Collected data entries
%%

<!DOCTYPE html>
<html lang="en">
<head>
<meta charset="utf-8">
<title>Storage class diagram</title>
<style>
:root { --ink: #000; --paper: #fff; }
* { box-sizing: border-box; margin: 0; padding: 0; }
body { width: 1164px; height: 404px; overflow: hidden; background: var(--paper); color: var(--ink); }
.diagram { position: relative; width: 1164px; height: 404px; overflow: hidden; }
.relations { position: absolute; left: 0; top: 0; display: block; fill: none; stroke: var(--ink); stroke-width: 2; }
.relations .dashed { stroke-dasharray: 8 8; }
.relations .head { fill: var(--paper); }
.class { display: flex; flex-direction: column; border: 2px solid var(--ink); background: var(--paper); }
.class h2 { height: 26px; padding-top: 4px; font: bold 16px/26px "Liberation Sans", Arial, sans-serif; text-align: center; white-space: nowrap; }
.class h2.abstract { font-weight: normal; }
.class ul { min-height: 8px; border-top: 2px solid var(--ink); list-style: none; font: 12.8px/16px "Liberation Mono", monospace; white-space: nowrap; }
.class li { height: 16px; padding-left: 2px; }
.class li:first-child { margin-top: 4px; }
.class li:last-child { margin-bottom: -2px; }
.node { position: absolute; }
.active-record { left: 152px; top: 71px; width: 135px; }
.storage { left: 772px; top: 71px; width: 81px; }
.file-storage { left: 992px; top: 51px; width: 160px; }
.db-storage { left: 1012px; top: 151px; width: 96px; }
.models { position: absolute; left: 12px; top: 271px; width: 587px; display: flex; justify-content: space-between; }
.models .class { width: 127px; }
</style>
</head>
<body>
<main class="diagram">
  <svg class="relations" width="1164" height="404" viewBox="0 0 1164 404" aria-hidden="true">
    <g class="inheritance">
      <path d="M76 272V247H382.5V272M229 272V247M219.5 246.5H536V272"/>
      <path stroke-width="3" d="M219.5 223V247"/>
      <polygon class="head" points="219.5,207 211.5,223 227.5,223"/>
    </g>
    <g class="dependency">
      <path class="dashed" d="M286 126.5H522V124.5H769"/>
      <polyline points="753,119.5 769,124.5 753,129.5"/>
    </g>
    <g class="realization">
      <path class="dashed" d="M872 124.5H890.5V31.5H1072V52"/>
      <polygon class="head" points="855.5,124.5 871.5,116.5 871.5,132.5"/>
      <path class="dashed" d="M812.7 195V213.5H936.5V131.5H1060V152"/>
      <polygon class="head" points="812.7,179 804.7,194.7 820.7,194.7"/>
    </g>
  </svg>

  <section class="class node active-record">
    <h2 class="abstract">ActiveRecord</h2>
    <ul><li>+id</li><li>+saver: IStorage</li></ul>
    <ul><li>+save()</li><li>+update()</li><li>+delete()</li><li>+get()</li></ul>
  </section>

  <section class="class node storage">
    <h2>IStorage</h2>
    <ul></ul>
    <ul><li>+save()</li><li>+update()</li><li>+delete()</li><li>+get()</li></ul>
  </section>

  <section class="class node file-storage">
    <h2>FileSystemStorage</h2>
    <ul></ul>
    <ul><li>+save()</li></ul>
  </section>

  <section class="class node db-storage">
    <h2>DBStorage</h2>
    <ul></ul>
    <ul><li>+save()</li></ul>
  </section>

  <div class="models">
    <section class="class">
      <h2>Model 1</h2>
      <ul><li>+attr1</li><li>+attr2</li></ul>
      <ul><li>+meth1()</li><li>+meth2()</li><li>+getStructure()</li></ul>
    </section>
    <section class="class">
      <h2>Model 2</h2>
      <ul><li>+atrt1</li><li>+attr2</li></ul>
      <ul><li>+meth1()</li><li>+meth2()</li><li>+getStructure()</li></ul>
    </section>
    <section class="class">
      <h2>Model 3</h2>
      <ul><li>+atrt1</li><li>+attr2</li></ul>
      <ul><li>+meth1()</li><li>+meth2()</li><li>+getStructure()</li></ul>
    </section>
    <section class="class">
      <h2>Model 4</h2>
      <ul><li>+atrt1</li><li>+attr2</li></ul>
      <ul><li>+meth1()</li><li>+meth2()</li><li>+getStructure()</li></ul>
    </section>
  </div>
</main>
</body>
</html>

%%

● **Problem to work on**
Repeat each record word for word. Do not leave any out.

● **Exercise answer**
<!DOCTYPE html>
<html lang="en">
<head>
<meta charset="utf-8">
<title>Storage class diagram</title>
<style>
:root { --ink: #000; --paper: #fff; }
* { box-sizing: border-box; margin: 0; padding: 0; }
body { width: 1164px; height: 404px; overflow: hidden; background: var(--paper); color: var(--ink); }
.diagram { position: relative; width: 1164px; height: 404px; overflow: hidden; }
.relations { position: absolute; left: 0; top: 0; display: block; fill: none; stroke: var(--ink); stroke-width: 2; }
.relations .dashed { stroke-dasharray: 8 8; }
.relations .head { fill: var(--paper); }
.class { display: flex; flex-direction: column; border: 2px solid var(--ink); background: var(--paper); }
.class h2 { height: 26px; padding-top: 4px; font: bold 16px/26px "Liberation Sans", Arial, sans-serif; text-align: center; white-space: nowrap; }
.class h2.abstract { font-weight: normal; }
.class ul { min-height: 8px; border-top: 2px solid var(--ink); list-style: none; font: 12.8px/16px "Liberation Mono", monospace; white-space: nowrap; }
.class li { height: 16px; padding-left: 2px; }
.class li:first-child { margin-top: 4px; }
.class li:last-child { margin-bottom: -2px; }
.node { position: absolute; }
.active-record { left: 152px; top: 71px; width: 135px; }
.storage { left: 772px; top: 71px; width: 81px; }
.file-storage { left: 992px; top: 51px; width: 160px; }
.db-storage { left: 1012px; top: 151px; width: 96px; }
.models { position: absolute; left: 12px; top: 271px; width: 587px; display: flex; justify-content: space-between; }
.models .class { width: 127px; }
</style>
</head>
<body>
<main class="diagram">
  <svg class="relations" width="1164" height="404" viewBox="0 0 1164 404" aria-hidden="true">
    <g class="inheritance">
      <path d="M76 272V247H382.5V272M229 272V247M219.5 246.5H536V272"/>
      <path stroke-width="3" d="M219.5 223V247"/>
      <polygon class="head" points="219.5,207 211.5,223 227.5,223"/>
    </g>
    <g class="dependency">
      <path class="dashed" d="M286 126.5H522V124.5H769"/>
      <polyline points="753,119.5 769,124.5 753,129.5"/>
    </g>
    <g class="realization">
      <path class="dashed" d="M872 124.5H890.5V31.5H1072V52"/>
      <polygon class="head" points="855.5,124.5 871.5,116.5 871.5,132.5"/>
      <path class="dashed" d="M812.7 195V213.5H936.5V131.5H1060V152"/>
      <polygon class="head" points="812.7,179 804.7,194.7 820.7,194.7"/>
    </g>
  </svg>

  <section class="class node active-record">
    <h2 class="abstract">ActiveRecord</h2>
    <ul><li>+id</li><li>+saver: IStorage</li></ul>
    <ul><li>+save()</li><li>+update()</li><li>+delete()</li><li>+get()</li></ul>
  </section>

  <section class="class node storage">
    <h2>IStorage</h2>
    <ul></ul>
    <ul><li>+save()</li><li>+update()</li><li>+delete()</li><li>+get()</li></ul>
  </section>

  <section class="class node file-storage">
    <h2>FileSystemStorage</h2>
    <ul></ul>
    <ul><li>+save()</li></ul>
  </section>

  <section class="class node db-storage">
    <h2>DBStorage</h2>
    <ul></ul>
    <ul><li>+save()</li></ul>
  </section>

  <div class="models">
    <section class="class">
      <h2>Model 1</h2>
      <ul><li>+attr1</li><li>+attr2</li></ul>
      <ul><li>+meth1()</li><li>+meth2()</li><li>+getStructure()</li></ul>
    </section>
    <section class="class">
      <h2>Model 2</h2>
      <ul><li>+atrt1</li><li>+attr2</li></ul>
      <ul><li>+meth1()</li><li>+meth2()</li><li>+getStructure()</li></ul>
    </section>
    <section class="class">
      <h2>Model 3</h2>
      <ul><li>+atrt1</li><li>+attr2</li></ul>
      <ul><li>+meth1()</li><li>+meth2()</li><li>+getStructure()</li></ul>
    </section>
    <section class="class">
      <h2>Model 4</h2>
      <ul><li>+atrt1</li><li>+attr2</li></ul>
      <ul><li>+meth1()</li><li>+meth2()</li><li>+getStructure()</li></ul>
    </section>
  </div>
</main>
</body>
</html>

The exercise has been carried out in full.